Your goal:
Report back the lines in this listing that carry the string "moveTo".

Data under study:

%%

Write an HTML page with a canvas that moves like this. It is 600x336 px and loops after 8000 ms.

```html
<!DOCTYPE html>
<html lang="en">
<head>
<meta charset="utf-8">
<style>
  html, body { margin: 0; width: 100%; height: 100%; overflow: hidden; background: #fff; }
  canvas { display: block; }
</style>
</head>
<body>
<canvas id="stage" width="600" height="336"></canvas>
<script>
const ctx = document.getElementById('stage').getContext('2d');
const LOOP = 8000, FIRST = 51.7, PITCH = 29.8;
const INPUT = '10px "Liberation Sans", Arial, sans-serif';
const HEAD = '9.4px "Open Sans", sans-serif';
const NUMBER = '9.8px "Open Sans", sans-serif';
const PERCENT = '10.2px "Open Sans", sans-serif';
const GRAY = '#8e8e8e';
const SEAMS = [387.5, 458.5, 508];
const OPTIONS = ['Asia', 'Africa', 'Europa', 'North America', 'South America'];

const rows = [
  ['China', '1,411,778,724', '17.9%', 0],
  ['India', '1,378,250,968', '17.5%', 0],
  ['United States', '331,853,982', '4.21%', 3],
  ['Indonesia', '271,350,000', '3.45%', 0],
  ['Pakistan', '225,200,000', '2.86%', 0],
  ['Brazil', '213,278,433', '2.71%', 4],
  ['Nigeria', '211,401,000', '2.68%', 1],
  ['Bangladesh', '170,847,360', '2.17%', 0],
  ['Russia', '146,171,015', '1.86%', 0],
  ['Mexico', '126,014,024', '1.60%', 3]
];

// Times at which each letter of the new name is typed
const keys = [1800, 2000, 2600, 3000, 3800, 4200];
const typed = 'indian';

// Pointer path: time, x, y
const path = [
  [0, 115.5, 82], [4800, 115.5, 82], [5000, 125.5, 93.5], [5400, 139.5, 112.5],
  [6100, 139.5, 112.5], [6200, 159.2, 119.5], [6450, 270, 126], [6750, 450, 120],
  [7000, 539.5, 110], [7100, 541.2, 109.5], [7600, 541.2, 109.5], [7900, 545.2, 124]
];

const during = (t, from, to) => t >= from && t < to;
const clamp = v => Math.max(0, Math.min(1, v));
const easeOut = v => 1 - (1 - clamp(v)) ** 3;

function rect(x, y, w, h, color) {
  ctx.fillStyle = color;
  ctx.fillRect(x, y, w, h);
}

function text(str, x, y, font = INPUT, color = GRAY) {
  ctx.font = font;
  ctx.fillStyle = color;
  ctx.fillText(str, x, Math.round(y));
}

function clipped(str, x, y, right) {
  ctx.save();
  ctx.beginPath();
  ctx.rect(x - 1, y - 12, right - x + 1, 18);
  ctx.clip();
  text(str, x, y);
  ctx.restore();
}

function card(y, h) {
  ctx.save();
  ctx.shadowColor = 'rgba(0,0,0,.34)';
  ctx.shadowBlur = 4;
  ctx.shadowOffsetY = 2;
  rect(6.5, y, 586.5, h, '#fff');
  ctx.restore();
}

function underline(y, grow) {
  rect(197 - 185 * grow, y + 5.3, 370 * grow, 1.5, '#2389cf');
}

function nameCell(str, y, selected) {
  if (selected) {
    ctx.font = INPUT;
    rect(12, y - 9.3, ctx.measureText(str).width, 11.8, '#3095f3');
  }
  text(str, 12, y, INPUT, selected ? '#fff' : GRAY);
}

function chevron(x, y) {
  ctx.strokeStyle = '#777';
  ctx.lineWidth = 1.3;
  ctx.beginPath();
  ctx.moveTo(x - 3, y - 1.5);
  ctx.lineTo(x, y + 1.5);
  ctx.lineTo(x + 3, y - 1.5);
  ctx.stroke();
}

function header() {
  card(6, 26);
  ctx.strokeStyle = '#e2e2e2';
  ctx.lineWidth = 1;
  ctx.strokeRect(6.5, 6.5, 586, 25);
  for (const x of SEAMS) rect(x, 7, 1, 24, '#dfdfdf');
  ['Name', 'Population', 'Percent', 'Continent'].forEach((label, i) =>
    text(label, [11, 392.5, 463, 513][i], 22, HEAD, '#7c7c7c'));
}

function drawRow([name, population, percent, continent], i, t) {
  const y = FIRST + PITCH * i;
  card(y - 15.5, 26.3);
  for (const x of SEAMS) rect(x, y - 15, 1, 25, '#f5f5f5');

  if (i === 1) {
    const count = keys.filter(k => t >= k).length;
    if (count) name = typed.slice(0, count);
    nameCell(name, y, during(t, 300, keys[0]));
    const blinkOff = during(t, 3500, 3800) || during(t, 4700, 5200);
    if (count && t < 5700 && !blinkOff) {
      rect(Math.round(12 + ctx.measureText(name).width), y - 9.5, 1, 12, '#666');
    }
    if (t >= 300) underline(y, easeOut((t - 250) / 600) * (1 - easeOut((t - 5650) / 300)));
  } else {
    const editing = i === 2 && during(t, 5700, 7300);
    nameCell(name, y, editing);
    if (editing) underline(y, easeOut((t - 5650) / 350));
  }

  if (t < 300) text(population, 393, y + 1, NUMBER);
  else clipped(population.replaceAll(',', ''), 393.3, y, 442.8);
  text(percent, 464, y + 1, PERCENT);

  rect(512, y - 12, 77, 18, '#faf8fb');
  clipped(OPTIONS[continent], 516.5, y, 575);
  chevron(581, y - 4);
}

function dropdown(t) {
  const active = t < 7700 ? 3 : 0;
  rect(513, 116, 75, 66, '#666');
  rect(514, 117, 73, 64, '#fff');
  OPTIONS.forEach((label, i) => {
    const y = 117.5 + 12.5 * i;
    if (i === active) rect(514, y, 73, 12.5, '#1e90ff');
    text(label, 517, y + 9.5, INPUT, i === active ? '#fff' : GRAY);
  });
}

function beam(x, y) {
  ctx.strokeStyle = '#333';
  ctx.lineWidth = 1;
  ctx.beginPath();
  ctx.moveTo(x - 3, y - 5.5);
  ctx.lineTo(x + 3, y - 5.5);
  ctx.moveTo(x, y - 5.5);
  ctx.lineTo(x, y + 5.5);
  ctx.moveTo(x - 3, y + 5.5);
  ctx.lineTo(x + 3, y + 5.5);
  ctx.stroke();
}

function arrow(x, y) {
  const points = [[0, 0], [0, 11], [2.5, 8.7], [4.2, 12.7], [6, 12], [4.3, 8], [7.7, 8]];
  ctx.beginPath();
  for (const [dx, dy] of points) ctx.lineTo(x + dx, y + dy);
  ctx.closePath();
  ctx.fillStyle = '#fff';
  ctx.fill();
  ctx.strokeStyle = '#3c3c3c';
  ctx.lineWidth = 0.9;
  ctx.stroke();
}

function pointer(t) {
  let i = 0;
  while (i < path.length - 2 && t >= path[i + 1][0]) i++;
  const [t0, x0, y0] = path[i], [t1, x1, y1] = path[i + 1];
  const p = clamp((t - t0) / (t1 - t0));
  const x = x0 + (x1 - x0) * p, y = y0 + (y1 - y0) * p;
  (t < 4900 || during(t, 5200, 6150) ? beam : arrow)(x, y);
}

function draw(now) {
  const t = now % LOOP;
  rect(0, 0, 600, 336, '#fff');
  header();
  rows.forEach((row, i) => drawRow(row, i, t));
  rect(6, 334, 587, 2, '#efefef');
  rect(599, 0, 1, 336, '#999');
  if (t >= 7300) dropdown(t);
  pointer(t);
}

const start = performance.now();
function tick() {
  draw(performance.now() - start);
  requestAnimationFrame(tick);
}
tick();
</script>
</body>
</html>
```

%%

Output of the task:
  ctx.moveTo(x - 3, y - 1.5);
  ctx.moveTo(x - 3, y - 5.5);
  ctx.moveTo(x, y - 5.5);
  ctx.moveTo(x - 3, y + 5.5);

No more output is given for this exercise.